  •  Vimana:- A typical Hindu temple in Dravidian style may have multiple gopurams, typically constructed into multiple walls in tiers around the main shrine. The temples walls are typically square with the outer most wall having four gopuras, one each on every side, situated exactly in the center of each wall. The sanctum sanctorum and its towering roof (the central deitys shrine) are also called the Vimana. Generally, these do not assume as much significance as the outer gopurams, with the exception of a few temples where the sanctum sanctorums roofs are as famous as the temple complex itself. Mandapa:- A mandapa is a pillared outdoor hall or pavilion for public rituals. In the Hindu temple the mandapa is a porch-like structure through the leading to the temple. It is used for religious dancing and music and is part of the basic temple compound. The prayer hall was generally built in front of the temples sanctum sanctorum . Jagati:- It is a raised surface, platform or terrace upon which some buddhist or hindu temples are built.This feature is seen in isolated temples such as the temples of Khajuraho. It is usually not seen in temples enclosed by walls. It lies on a base which adds height to structure.
  • Chennakesava temple Shrine Temple plan  The building material used in the is chloritic schist (soapstone) and is essentially a simple plan built with extraordinary detail. The temple is vimana design (single shrine) of 10.5 m by 10.5 m size. A large vestibule connects the shrine to the mandapa (hall) which is one of the main attractionsIt is back of The Bhumija towers, which are intact on the miniature of the temple. The mandapa has 60 bays.The superstructureshrines at the entrance of the hall are actually a type (tower) on top of the vimana has been lost over time. Theof nagara tower, being curvilinear in shape. This shape of tower is temple is built on a jagati (platform). The jagatiquite uncommon in pure dravidian architecture. The shrine has a carefully follows the staggered square design of the mantapa and the star shape of the shrine. The mantapa here was originally anlife size (about 6 ft) image of Kesava (a form of Vishnu) with four open one. A visitor would have been able to see the ornatehands. Each hand holds an attribute; the discus the mace, the pillars of the open mantapa from the platform. The mantapa islotus-flower and the conch , in clockwise direction.
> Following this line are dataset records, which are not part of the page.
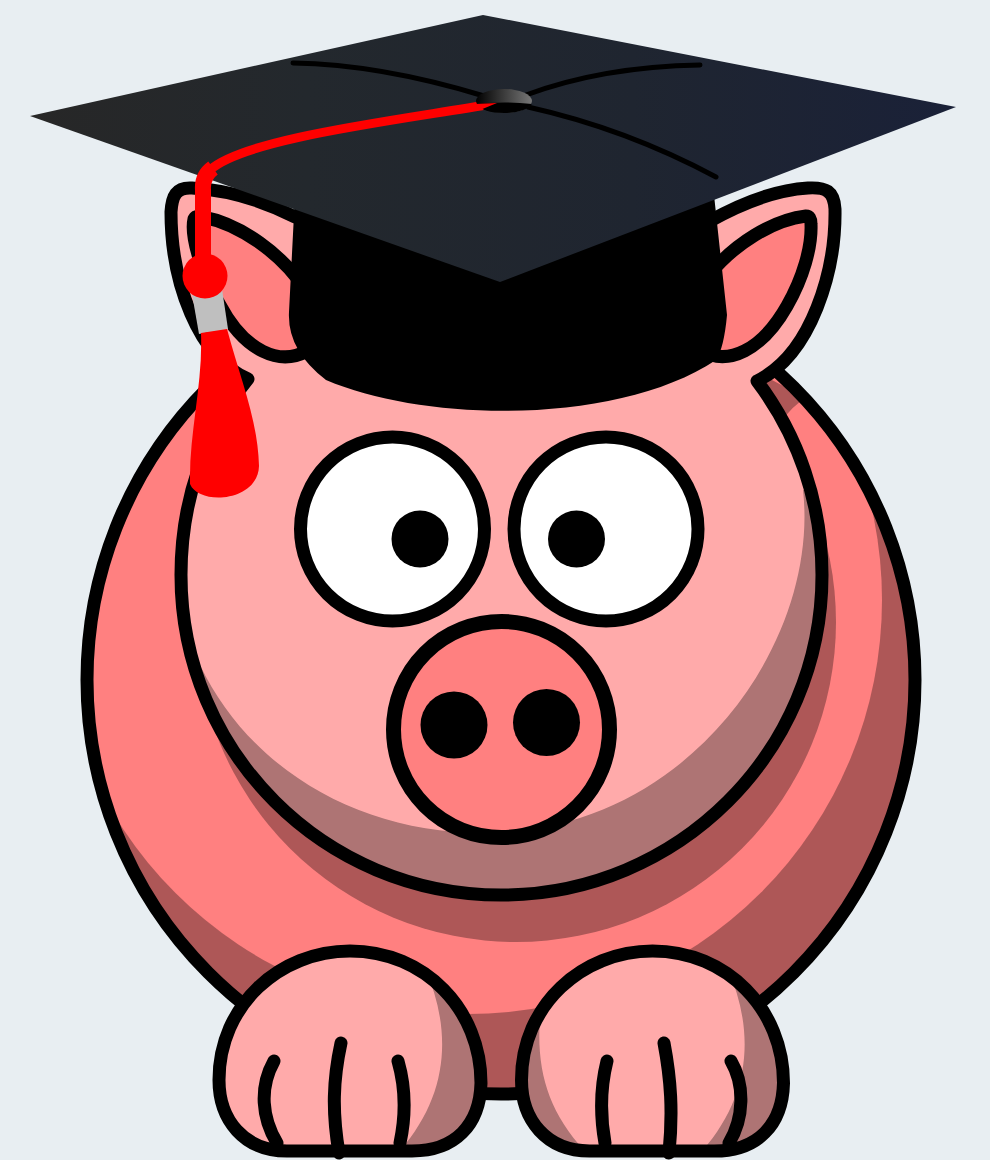
<!DOCTYPE html>
<html lang="en">
<head>
<meta charset="utf-8">
<title>Graduate pig</title>
<style>
:root {
  --backdrop: #e8eef2;
  --ink: #000;
  --skin: #ffaaaa;
  --skin-shade: #ae7474;
  --body: #ff8080;
  --body-shade: #ae5757;
  --tassel: #f00;
  --band: #bfbfbf;
}
html, body { margin: 0; width: 990px; height: 1160px; overflow: hidden; background: var(--backdrop); }
svg { display: block; }
.outline { fill: none; stroke: var(--ink); stroke-width: 13; stroke-linejoin: round; stroke-linecap: round; }
.skin { fill: var(--skin); }
.skin-shade { fill: var(--skin-shade); }
.body { fill: var(--body); }
.body-shade { fill: var(--body-shade); }
.ink { fill: var(--ink); }
.eye-white { fill: #fff; stroke: var(--ink); stroke-width: 13; }
.snout { fill: var(--body); stroke: var(--ink); stroke-width: 15; }
.ear-inner { fill: var(--body); stroke: var(--ink); stroke-width: 13; stroke-linejoin: round; }
.seam { fill: none; stroke: var(--ink); stroke-width: 5; stroke-linecap: round; }
.cord { fill: none; stroke: var(--tassel); }
.tassel { fill: var(--tassel); }
.band { fill: var(--band); }
</style>
</head>
<body>
<svg width="990" height="1160" viewBox="0 0 990 1160" role="img" aria-label="Cartoon pig wearing a graduation cap">
  <defs>
    <linearGradient id="board-fill">
      <stop offset="0" stop-color="#272727"/>
      <stop offset=".3" stop-color="#23282d"/>
      <stop offset=".65" stop-color="#1f2530"/>
      <stop offset="1" stop-color="#1a2138"/>
    </linearGradient>
    <linearGradient id="button-fill">
      <stop offset="0" stop-color="#000"/>
      <stop offset="1" stop-color="#777"/>
    </linearGradient>
    <circle id="body-shape" cx="501" cy="680" r="414"/>
    <path id="head-shape" d="M248 379C205 432 181 500 181 575C181 752 324 895 501 895C678 895 822 752 822 575C822 503 798 435 757 381C812 354 836 270 835 209C834 191 826 187 808 188C775 190 740 204 708 222L295 217C260 199 228 190 192 188C176 187 172 196 171 212C171 282 198 357 248 379Z"/>
    <path id="foot-shape" d="M219 1080C219 1005 280 951 350 951C425 951 481 1010 481 1083C480 1125 455 1151 412 1151H287C244 1151 219 1120 219 1080Z"/>
    <clipPath id="body-clip"><use href="#body-shape"/></clipPath>
    <clipPath id="face-clip"><circle cx="501" cy="575" r="320"/></clipPath>
    <clipPath id="foot-clip"><use href="#foot-shape"/></clipPath>
    <g id="foot">
      <use href="#foot-shape" class="skin"/>
      <path class="skin-shade" clip-path="url(#foot-clip)" d="M425 968C452 1030 450 1095 398 1153H490V960Z"/>
    </g>
  </defs>

  <rect width="990" height="1160" fill="var(--backdrop)"/>

  <g id="torso">
    <use href="#body-shape" class="body-shade"/>
    <g clip-path="url(#body-clip)">
      <circle class="body" cx="468" cy="600" r="414"/>
      <circle class="body-shade" cx="516" cy="622" r="320"/>
      <path class="body-shade" d="M757 372L806 398Q791 407 783 420L757 395Z"/>
    </g>
    <use href="#body-shape" class="outline"/>
  </g>

  <g id="head">
    <use href="#head-shape" class="skin"/>
    <path class="skin-shade" clip-path="url(#face-clip)" fill-rule="evenodd" d="M803 490C820 640 690 833 483 833C360 833 250 770 200 665L160 660V920H850V480Z"/>
    <use href="#head-shape" class="outline"/>
    <path class="ear-inner" d="M203 217C240 224 283 254 307 292V351C280 366 245 352 220 305C202 275 190 236 194 219Q196 215 203 217Z"/>
    <path class="ear-inner" d="M806 216C773 220 735 243 708 276L700 350C728 367 762 350 787 306C803 278 812 247 811 224Q811 216 806 216Z"/>
    <circle class="eye-white" cx="392.5" cy="529" r="92"/>
    <circle class="eye-white" cx="606" cy="529" r="92"/>
    <circle class="ink" cx="420" cy="539" r="28.5"/>
    <circle class="ink" cx="576.5" cy="539" r="28.5"/>
    <circle class="snout" cx="501.5" cy="729.5" r="108"/>
    <circle class="ink" cx="454" cy="725" r="33.5"/>
    <circle class="ink" cx="546.5" cy="722.5" r="33.5"/>
  </g>

  <g id="feet">
    <use href="#foot"/>
    <use href="#foot-shape" class="outline"/>
    <path class="outline" d="M274 1061C259 1088 262 1118 277 1143M341 1043C333 1080 332 1112 339 1153M398 1061C406 1089 406 1115 400 1143"/>
    <g transform="translate(302.5 0)">
      <use href="#foot"/>
      <path class="skin-shade" clip-path="url(#foot-clip)" d="M237 1027C235 1075 248 1115 284 1153H210V1027Z"/>
      <use href="#foot-shape" class="outline"/>
    </g>
    <path class="outline" d="M607 1061C600 1089 600 1115 605 1143M664 1043C671 1080 673 1112 669 1153M731 1061C745 1085 744 1118 729 1143"/>
  </g>

  <g id="cap">
    <path class="ink" d="M295 195H714L727 315Q724 348 716 360C620 424 430 424 326 380Q287 350 289 312Z"/>
    <polygon points="30,116 483,15 956,107 500,282" fill="url(#board-fill)"/>
    <path class="seam" d="M293 63C360 64 425 78 484 96M526 95C580 75 640 66 700 65M528 107C600 123 660 147 716 177"/>
    <path class="cord" stroke-width="9" d="M492 104C400 120 245 138 210 170"/>
    <path class="cord" stroke-width="16" stroke-linejoin="round" d="M213 168Q202 176 203 190V265"/>
    <ellipse cx="504" cy="101" rx="28" ry="12" fill="url(#button-fill)"/>
    <path class="ink" d="M477 104Q504 101 532 104Q525 113 504 113Q483 113 477 104Z"/>
    <path class="tassel" d="M475 104L497 103L480 110Z"/>
    <polygon class="band" points="192,294 222,289 228,329 199,334"/>
    <circle class="tassel" cx="205" cy="276" r="22.5"/>
    <path class="tassel" d="M201 333L227 329C240 378 258 420 259 466C258 502 199 506 190 484C189 432 203 385 201 333Z"/>
  </g>
</svg>
</body>
</html>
The entrance to perhaps the most magnificent one in all of medieval India.[ Thethe shrine is flanked by life size sculptures of door guardians open mantapa was converted into a closed one after about 50the mantapa. Each side measures 10.5 m and has five vertical years, during the Hoysala rule. This was done by erecting wallssections. Each vertical section comprises a large double storeyed with pierced window screens. The window screens are on top of 2 m high walls. There are 28 such windows, with star-shapedniche in the centre and two heavy pillar like sections on either side. perforations and bands of foliage, figures and mythologicalThe two pillar-like sections adjoining the niche are rotated about subjects..their vertical axis to produce a star-shaped plan for theshrine. There are some 60 large sculptures of deities fromboth Vaishnava and Shaiva faiths
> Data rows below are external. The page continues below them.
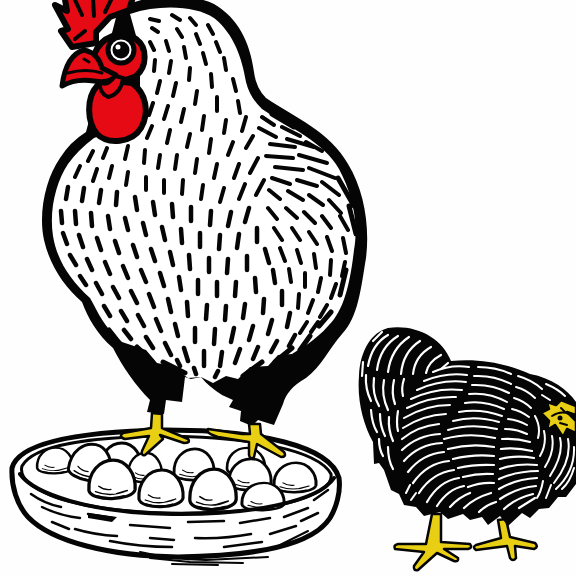
<!DOCTYPE html>
<html lang="en">
<head>
<meta charset="utf-8">
<title>Hen on a basket of eggs</title>
<style>
:root{--paper:#fefefe;--ink:#050505;--red:#e60a14;--yellow:#e8cf14;--white:#fff}
html,body{margin:0;background:var(--paper);overflow:hidden}
svg{display:block;width:576px;height:576px}
.ink{fill:var(--ink)}
.white{fill:var(--white)}
.line{fill:none;stroke:var(--ink);stroke-linecap:round;stroke-linejoin:round}
.outlined{stroke:var(--ink);stroke-linejoin:round;stroke-linecap:round}
.red{fill:var(--red)}
.yellow{fill:var(--yellow)}
.plume{fill:none;stroke:var(--white);stroke-linecap:round}
</style>
</head>
<body>
<svg viewBox="0 0 576 576" role="img" aria-label="A speckled hen standing on a basket of eggs beside a smaller dark hen">
<defs>
<g id="egg">
<path class="white outlined" stroke-width="3" d="M-21 10C-22-8-11-19 1-19S22-6 21 9C19 20-19 21-21 10Z"/>
<path class="line" stroke-width="1.3" d="M-15 11q14 6 29-1M-12 6q5 4 11 3M4 13l10-3M-14 15q12 4 25 0"/>
</g>
</defs>

<g id="basket">
<path class="white outlined" stroke-width="5" d="M12 468C18 445 68 432 165 430C260 430 330 446 339 478C341 492 336 508 330 518C312 546 255 556 178 557C110 556 52 542 28 517C17 505 11 486 12 468Z"/>
<path class="white outlined" stroke-width="3" d="M22 466C34 444 92 437 165 436C250 437 318 450 331 474C334 492 290 508 222 512C150 516 84 509 50 495C31 487 19 477 22 466Z"/>
<g id="eggs">
<use href="#egg" x="121" y="462"/>
<use href="#egg" transform="translate(55 461) scale(.85 .7)"/>
<use href="#egg" transform="translate(145 468) scale(.8)"/>
<use href="#egg" transform="translate(246 462) scale(.9 .75)"/>
<use href="#egg" transform="translate(194 465) scale(.95 .85)"/>
<use href="#egg" transform="translate(295 478) scale(1 .8)"/>
<use href="#egg" transform="translate(250 475) scale(1 .85)"/>
<use href="#egg" transform="translate(91 463) rotate(12)"/>
<use href="#egg" transform="translate(112 480) scale(1.1 1.05)"/>
<use href="#egg" transform="translate(161 489) scale(1.05 1)"/>
<use href="#egg" transform="translate(213 490) scale(1.1 1.1)"/>
<use href="#egg" transform="translate(263 497) scale(1 .75)"/>
</g>
<path class="line" stroke-width="4" d="M20 474C34 494 90 513 172 514C250 515 318 502 334 478"/>
<path class="line" stroke-width="2.5" d="M31 494q14 10 30 13M42 507q18 9 38 11M88 514l25 4M75 529q20 6 42 7M130 525l40 3M110 541q30 6 62 6M188 522l36-1M195 538q30 1 56-4M240 523l30-5M270 534l26-8M284 517l24-9M301 521l17-8M224 547l38-5M52 522l17 7M314 500l14-10M150 538l24 2"/>
<path class="ink" d="M88 513l29 4-5 5-24-4Z"/>
<path class="line" stroke-width="2" d="M140 552q30 7 66 8l62-3M150 558l40 4 53 1M172 564l46 1M278 546l30-15"/>
</g>

<g id="large-hen">
<path class="ink" d="M118 10C140-6 190-8 214 4C238 18 250 42 254 72Q256 88 266 98C296 118 330 132 348 164C364 190 370 226 366 258C361 288 358 318 342 334C328 350 322 366 306 378C292 386 286 394 283 404L274 425L258 420L252 426L240 421L241 411L229 407L233 400L222 395Q208 386 201 377L191 379L185 377L182 402L166 400L164 414L147 412L150 400C136 386 122 366 113 348C97 334 88 318 82 302C64 286 50 266 44 240C38 212 46 178 60 158Q70 142 86 132Z"/>
<path class="white" d="M130 14C160 4 196 6 214 18C234 34 242 58 246 82Q250 98 262 109C290 128 324 142 339 169C352 193 359 222 354 250C350 284 344 310 329 325C314 342 301 348 292 354L278 355L268 366L250 367L238 379L226 376L213 383L201 377L188 378L172 366L157 363L146 350L122 342C104 328 98 312 90 298C70 280 57 260 53 236C49 210 56 182 68 164Q78 150 94 138L140 120L140 50Z"/>
<g id="speckles" class="line">
<path stroke-width="4" d="M150 19l9 2M172 15l8 5M190 18l6 7M208 25l5 9M158 32l-6-4M177 29l5 8M196 34l4 10M216 42l4 10M150 42l4 8M166 41l3 10M184 47l2 11M203 53l3 11M224 58l2 12M155 60l-1 11M171 61l-2 12M190 68l-1 12M211 74l1 13M233 79l3 12M160 81l-3 12M176 83l-3 13M197 91l-2 13M217 97l0 14M238 101l2 12M153 103l-4 12M168 106l-4 13M184 109l-3 13M204 116l-2 14M226 120l-2 13M246 117l-4 14M152 126l-5 12M170 130l-3 13M190 134l-3 13M211 139l-2 14M233 142l-5 13M253 136l-7 12M128 146l-3 13M145 150l-1 13M160 155l-2 13M177 155l-2 14M197 159l-2 14M217 164l-3 14M239 164l-5 14M258 158l-8 15M107 148l-4 10M93 151l-5 10M112 166l-3 12M97 169l-4 12M80 166l-5 11M128 172l-2 13M146 177l0 13M164 180l0 13M183 180l-1 14M203 185l-2 14M224 188l-4 14M245 184l-6 15M264 180l-8 15"/>
<path stroke-width="4.5" d="M68 187l-2 12M84 188l-2 13M101 190l-2 13M117 192l-1 13M135 197l2 13M153 202l2 13M172 204l1 13M191 207l0 14M211 211l-1 14M231 212l-3 14M249 208l-4 14M61 211l1 12M75 211l1 13M91 213l1 13M108 216l2 13M125 218l3 12M143 223l3 12M162 227l3 13M181 229l1 14M200 233l0 14M220 235l-1 14M239 234l-2 14M257 228l0 14M63 233l4 11M79 235l4 12M97 238l4 12M115 241l4 12M133 245l4 12M151 249l4 12M170 252l3 13M189 255l1 14M209 258l0 14M228 259l-1 14M247 256l0 14M265 249l4 14M70 255l6 10M87 259l5 11M105 262l5 12M123 266l5 12M141 270l5 12M160 273l4 13M179 277l2 13M198 280l0 14M217 282l0 14M236 282l-1 14M255 278l1 14M273 270l2 13M80 276l6 9M96 283l6 11M113 287l6 11M131 291l6 12M149 294l5 13M168 299l3 13M187 302l1 14M207 305l-1 14M226 306l-1 14M245 304l-2 14M264 299l-1 14M282 291l0 14M104 306l6 10M121 311l6 10M138 315l6 11M156 319l5 12M175 324l3 12M195 328l0 14M215 329l-1 15M234 328l-3 14M253 326l-4 14M272 320l-4 14M290 313l-3 14M124 330l7 9M146 337l7 11M165 343l6 12M184 348l4 13M204 351l0 15M222 352l-2 14M240 349l-5 14M258 347l-5 12M277 341l-6 11M295 335l-6 11M194 368l2 6M218 371l-3 6M177 360l3 6"/>
<path stroke-width="4" d="M262 117l12 8M259 128l17 9M282 127l18 9M270 144l25 3M287 139l27 8M306 142l16 9M266 156l27 2M299 155l28 8M275 167l28 3M309 168l26 10M272 178l18 6M297 180l20 6M322 182l17 13M269 190l11 9M288 191l15 9M309 195l14 10M329 200l12 13M268 208l9 11M286 208l11 10M304 212l11 11M322 216l9 12M340 216l8 14M274 228l8 12M292 228l8 12M309 232l8 12M327 237l5 14M343 238l3 15M280 248l5 13M297 250l4 13M314 254l2 14M331 260l-1 15M345 262l-3 14M289 269l2 13M305 273l0 14M321 278l-3 14M336 284l-5 14M299 294l-1 14M313 300l-5 13M327 305l-7 12M307 322l-7 11M318 322l-7 10"/>
</g>
<path class="line" stroke-width="5" d="M272 114l22 13M338 178l16 28M349 206l7 28M346 270l-6 25M331 312l-12 14M300 350l10-14M109 330l11 14M137 347l15 14M163 362l22 11M243 376l19-14M275 362l17-14"/>
<g id="feet" class="yellow outlined" stroke-width="2.5">
<path d="M152 413l10 1 0 14 26 11q3 4-4 4l-24-8 3 4-18 16q-4 1-3-4l7-15-24 3q-7-2-2-6l28-5Z"/>
<path d="M249 424l11 0 1 10 23 18q3 5-3 5l-24-13-3 13q-4 3-5-2l0-13-31-5q-13-4-10-8l34 5 8 0Z"/>
</g>
</g>

<g id="hen-head">
<path class="red outlined" stroke-width="6" d="M96 43L72 47L61 31L68 29L55 5L67 11L64-6H134L129 10L110 17L96 32Z"/>
<path class="line" stroke-width="4" d="M75 0l7 15M93-2l1 18M112-2l-7 14M75 39l10-8"/>
<path class="red outlined" stroke-width="6" d="M97 86C86 98 87 122 97 134C108 145 132 143 141 128C150 112 146 93 132 83L114 81Z"/>
<path class="red outlined" stroke-width="6" d="M94 55C101 36 122 29 136 39C148 48 147 67 136 76C127 82 116 78 111 85L104 80Z"/>
<path class="red outlined" stroke-width="5" d="M62 86Q66 55 84 50Q98 53 102 68L116 75Q111 84 94 81Q76 78 62 86Z"/>
<path class="red outlined" stroke-width="4" d="M100 82Q107 87 115 76L123 78Q121 94 108 97Q99 93 100 82Z"/>
<path class="line" stroke-width="3" d="M68 73q18-5 34 0M84 59l5 3"/>
<circle class="white outlined" stroke-width="5" cx="121" cy="50" r="13"/>
<circle class="ink" cx="121" cy="50" r="8.5"/>
<circle class="white" cx="118" cy="47" r="2.5"/>
</g>

<g id="small-hen">
<g id="small-feet" class="yellow outlined" stroke-width="2.5">
<path d="M432 514l9 0 0 28 29 2q3 4-2 5l-24 0 14 9q1 4-4 3l-17-8-19 17q-5 1-4-4l10-14-29-3q-2-4 3-5l28 0Z"/>
<path d="M498 520l8-1 4 18 25 6q4 4-1 6l-19-3 1 12q-3 4-6 0l-3-12-31 4q-4-3 0-5l25-7Z"/>
</g>
<path class="ink" d="M359 376C360 350 372 332 388 328C416 324 442 338 451 361C480 358 508 364 530 374C552 378 568 390 576 402V484L566 497L558 497L549 508L539 509L530 518L522 513L508 526L500 516L488 525L482 517L470 520L463 514L448 519L440 512L424 516L416 507L404 505L399 494L391 490L384 470L379 463L374 464L373 442C363 424 357 400 359 376Z"/>
<g class="plume">
<path stroke-width="2.2" d="M388 335q-16 9-20 31M398 336q-18 11-21 34M409 337q-18 12-21 35M420 341q-17 11-19 33M431 347q-16 9-18 27M441 355q-13 7-15 18M366 375q-1 14 5 26M374 378q-2 16 5 28M384 380q-3 15 4 30M394 380q-3 13 1 24M404 379q-3 9-1 17M371 410q1 14 6 22M380 414q0 12 5 22M389 417q-1 13 4 24M398 411q-2 12 0 20M379 439q0 10 4 17M388 447q0 13 5 22M382 332l-9 9M363 362l-1 14M448 363l-7 6"/>
<path stroke-width="2" d="M433 372q18-8 36-5M424 381q22-9 43-6M417 390q24-11 49-8M411 399q25-12 51-9M407 408q24-12 49-11M404 418q22-13 46-13M403 428q20-13 43-14M478 367q18 0 33 7M474 376q20-1 37 8M472 385q20-1 37 8M469 394q20-2 38 8M465 403q19-3 39 6M459 412q21-4 43 4M453 421q22-6 46 1M448 430q23-7 49-1M518 376q14 4 24 13M516 387q11 3 19 11M514 398q10 3 17 10M512 409q9 2 17 8M508 419q10 1 19 6M505 429q11 0 22 5M546 384q12 5 19 12M542 395l8 5"/>
<path stroke-width="2.2" d="M402 439q16-13 37-15M402 450q16-15 38-16M404 461q15-17 38-18M408 472q14-18 36-20M413 483q14-20 36-22M419 493q13-20 35-23M427 502q12-21 32-24M437 506q11-17 27-20M444 439q25-7 51-1M448 449q23-6 46-2M453 459q20-5 41-3M458 468q17-4 36-3M463 477q15-4 30-3M450 507q9-10 20-14M468 487q13-5 26-4M464 508q10-10 27-15M479 512q7-7 17-10M502 439q14-1 28 3M501 449q15-2 31 2M500 459q16-4 34-1M500 469q17-6 37-4M499 479q18-8 39-8M499 489q17-10 38-11M500 499q16-11 36-13M504 509q12-11 29-15M519 508l16-10"/>
<path stroke-width="2" d="M535 416q6 11 3 22M544 431q3 13-4 25M552 436q3 15-7 31M560 438q4 16-10 38M568 439q4 21-14 44M574 447q1 24-18 42M574 468q-4 14-12 21M543 481q-2 11-6 17M551 485l-5 13M406 493l4-8M411 500l5-7"/>
</g>
<path class="yellow outlined" stroke-width="2.5" d="M541 413L549 409L547 402L556 405L561 400L576 406V415L567 412L576 421V433L567 429L563 437L555 425L547 430L549 421Z"/>
<path class="line" stroke-width="2" d="M552 416q9-6 17-2M560 423l7 2M561 408l4 4"/>
<circle class="ink" cx="560" cy="418" r="2.5"/>
</g>
</svg>
</body>
</html>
  • UB City is the biggest commercial property project in Bangalore, India. Pioneered bythe chairman of UB Group, Dr.Vijay Mallya, in Joint Venture with Prestige Group [1], itis built on 13 acres (53,000 m2) of land and hosts 1,000,000 sq ft (93,000 m2) of high-end commercial, retail and service apartment space. It has four towers namely, UBTower (19 Floors), Comet (11 Floors), Canberra (17 Floors) and Concorde (19 Floors).An elevated roof top helipad will provide a five minute aerial commute to the airport.Four storeys of multi level parking, in addition to one common basement for the entireUB City and extensive surface level car parks, will provide UB City the remarkableprospect of offering virtually unlimited car parking space.
  • This is presented by Vatsal.